Data for processing ▸

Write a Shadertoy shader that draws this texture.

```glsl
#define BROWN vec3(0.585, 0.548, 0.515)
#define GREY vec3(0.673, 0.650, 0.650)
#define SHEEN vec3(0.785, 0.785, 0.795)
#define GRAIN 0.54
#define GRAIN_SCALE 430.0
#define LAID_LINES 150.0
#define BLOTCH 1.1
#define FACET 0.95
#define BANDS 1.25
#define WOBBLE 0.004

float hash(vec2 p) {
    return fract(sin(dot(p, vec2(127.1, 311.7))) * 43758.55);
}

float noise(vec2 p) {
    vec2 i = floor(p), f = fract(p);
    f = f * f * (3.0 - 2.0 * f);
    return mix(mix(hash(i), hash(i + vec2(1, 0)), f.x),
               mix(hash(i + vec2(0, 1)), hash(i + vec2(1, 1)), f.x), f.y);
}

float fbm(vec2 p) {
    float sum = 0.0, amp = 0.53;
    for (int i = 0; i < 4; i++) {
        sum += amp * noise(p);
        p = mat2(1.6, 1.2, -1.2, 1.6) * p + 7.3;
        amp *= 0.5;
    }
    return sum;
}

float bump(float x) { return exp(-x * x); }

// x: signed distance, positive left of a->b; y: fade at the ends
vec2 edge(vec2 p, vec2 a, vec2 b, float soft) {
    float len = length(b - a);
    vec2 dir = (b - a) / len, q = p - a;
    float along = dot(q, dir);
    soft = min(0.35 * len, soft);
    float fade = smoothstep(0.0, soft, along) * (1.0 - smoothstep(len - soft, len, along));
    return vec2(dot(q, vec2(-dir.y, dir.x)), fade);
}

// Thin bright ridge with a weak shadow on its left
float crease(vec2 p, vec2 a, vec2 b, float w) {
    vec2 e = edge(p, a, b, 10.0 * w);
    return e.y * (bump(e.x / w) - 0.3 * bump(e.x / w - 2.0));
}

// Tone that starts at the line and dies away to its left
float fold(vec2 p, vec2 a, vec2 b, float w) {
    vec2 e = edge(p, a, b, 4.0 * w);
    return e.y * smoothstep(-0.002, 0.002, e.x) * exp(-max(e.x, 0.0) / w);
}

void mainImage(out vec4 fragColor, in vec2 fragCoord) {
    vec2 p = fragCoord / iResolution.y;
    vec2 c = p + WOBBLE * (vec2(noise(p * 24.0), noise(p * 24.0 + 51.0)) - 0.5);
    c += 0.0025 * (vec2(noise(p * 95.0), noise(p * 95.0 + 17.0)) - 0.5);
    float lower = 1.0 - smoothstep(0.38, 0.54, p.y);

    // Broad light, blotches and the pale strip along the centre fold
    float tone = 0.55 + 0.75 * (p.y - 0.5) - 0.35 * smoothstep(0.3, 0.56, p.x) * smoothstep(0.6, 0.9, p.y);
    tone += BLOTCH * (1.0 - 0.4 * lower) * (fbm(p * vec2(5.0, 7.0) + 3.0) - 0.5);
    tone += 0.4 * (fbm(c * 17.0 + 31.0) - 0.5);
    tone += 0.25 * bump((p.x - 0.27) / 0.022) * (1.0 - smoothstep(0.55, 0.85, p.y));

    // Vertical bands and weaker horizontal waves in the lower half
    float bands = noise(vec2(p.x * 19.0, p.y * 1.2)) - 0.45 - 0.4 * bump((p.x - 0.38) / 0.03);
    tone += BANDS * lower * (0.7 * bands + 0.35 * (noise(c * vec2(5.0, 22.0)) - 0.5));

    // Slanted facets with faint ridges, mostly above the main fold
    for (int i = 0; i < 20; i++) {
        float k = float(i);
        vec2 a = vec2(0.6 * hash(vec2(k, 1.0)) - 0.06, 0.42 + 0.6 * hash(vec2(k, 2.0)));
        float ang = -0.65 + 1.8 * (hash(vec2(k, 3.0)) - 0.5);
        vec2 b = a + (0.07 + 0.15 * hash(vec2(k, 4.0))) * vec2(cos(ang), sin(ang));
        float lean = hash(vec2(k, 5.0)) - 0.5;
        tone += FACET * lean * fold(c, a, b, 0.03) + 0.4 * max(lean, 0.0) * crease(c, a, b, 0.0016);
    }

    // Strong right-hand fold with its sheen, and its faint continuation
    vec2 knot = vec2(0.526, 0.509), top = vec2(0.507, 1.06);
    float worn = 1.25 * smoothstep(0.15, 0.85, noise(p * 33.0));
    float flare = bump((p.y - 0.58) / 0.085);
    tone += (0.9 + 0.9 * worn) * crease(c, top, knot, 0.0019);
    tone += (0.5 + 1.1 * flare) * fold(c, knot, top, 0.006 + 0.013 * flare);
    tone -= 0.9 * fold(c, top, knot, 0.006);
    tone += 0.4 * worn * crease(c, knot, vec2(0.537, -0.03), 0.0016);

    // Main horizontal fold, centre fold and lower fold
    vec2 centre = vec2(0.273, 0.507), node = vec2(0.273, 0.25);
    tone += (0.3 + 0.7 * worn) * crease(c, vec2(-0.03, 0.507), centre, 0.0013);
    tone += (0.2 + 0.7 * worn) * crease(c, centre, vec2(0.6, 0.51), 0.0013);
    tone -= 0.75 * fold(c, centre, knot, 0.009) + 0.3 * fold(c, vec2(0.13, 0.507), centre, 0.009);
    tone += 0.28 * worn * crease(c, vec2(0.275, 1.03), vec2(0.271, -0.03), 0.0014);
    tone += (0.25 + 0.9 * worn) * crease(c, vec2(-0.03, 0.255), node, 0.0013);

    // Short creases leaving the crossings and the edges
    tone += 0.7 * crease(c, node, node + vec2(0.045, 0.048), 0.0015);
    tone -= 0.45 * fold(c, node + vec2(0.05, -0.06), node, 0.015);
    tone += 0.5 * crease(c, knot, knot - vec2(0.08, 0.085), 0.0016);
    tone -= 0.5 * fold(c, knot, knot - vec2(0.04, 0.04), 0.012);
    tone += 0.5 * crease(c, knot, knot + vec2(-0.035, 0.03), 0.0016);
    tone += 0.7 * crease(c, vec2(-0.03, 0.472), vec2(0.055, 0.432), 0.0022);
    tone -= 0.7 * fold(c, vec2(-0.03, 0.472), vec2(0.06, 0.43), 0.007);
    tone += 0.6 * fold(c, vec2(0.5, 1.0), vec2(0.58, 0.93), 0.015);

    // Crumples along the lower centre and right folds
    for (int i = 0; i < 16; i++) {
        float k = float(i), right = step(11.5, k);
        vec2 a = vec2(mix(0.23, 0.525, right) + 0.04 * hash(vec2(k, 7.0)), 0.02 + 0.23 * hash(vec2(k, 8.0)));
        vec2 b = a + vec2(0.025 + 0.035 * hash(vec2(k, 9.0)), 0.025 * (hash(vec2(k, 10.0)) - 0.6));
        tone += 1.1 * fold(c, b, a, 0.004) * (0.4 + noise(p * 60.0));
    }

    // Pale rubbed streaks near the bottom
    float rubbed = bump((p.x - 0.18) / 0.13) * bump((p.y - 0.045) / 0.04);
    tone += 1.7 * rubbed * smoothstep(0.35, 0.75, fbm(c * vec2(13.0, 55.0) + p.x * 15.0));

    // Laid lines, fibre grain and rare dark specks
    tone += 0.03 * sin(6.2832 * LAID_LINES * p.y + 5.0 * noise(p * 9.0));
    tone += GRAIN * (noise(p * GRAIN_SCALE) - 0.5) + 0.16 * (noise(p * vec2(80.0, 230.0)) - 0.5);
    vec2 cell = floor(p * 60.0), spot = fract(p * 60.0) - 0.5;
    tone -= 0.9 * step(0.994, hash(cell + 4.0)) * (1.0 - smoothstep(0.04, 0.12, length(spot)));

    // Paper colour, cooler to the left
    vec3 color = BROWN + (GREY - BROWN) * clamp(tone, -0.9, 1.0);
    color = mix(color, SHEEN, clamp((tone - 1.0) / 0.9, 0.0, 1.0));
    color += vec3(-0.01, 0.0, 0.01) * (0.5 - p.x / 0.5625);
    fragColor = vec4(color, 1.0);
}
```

Instructions to follow ▸ Report all lines of the material that contain the word "knot".

Output of the exercise ▸
    vec2 knot = vec2(0.526, 0.509), top = vec2(0.507, 1.06);
    tone += (0.9 + 0.9 * worn) * crease(c, top, knot, 0.0019);
    tone += (0.5 + 1.1 * flare) * fold(c, knot, top, 0.006 + 0.013 * flare);
    tone -= 0.9 * fold(c, top, knot, 0.006);
    tone += 0.4 * worn * crease(c, knot, vec2(0.537, -0.03), 0.0016);
    tone -= 0.75 * fold(c, centre, knot, 0.009) + 0.3 * fold(c, vec2(0.13, 0.507), centre, 0.009);
    tone += 0.5 * crease(c, knot, knot - vec2(0.08, 0.085), 0.0016);
    tone -= 0.5 * fold(c, knot, knot - vec2(0.04, 0.04), 0.012);
    tone += 0.5 * crease(c, knot, knot + vec2(-0.035, 0.03), 0.0016);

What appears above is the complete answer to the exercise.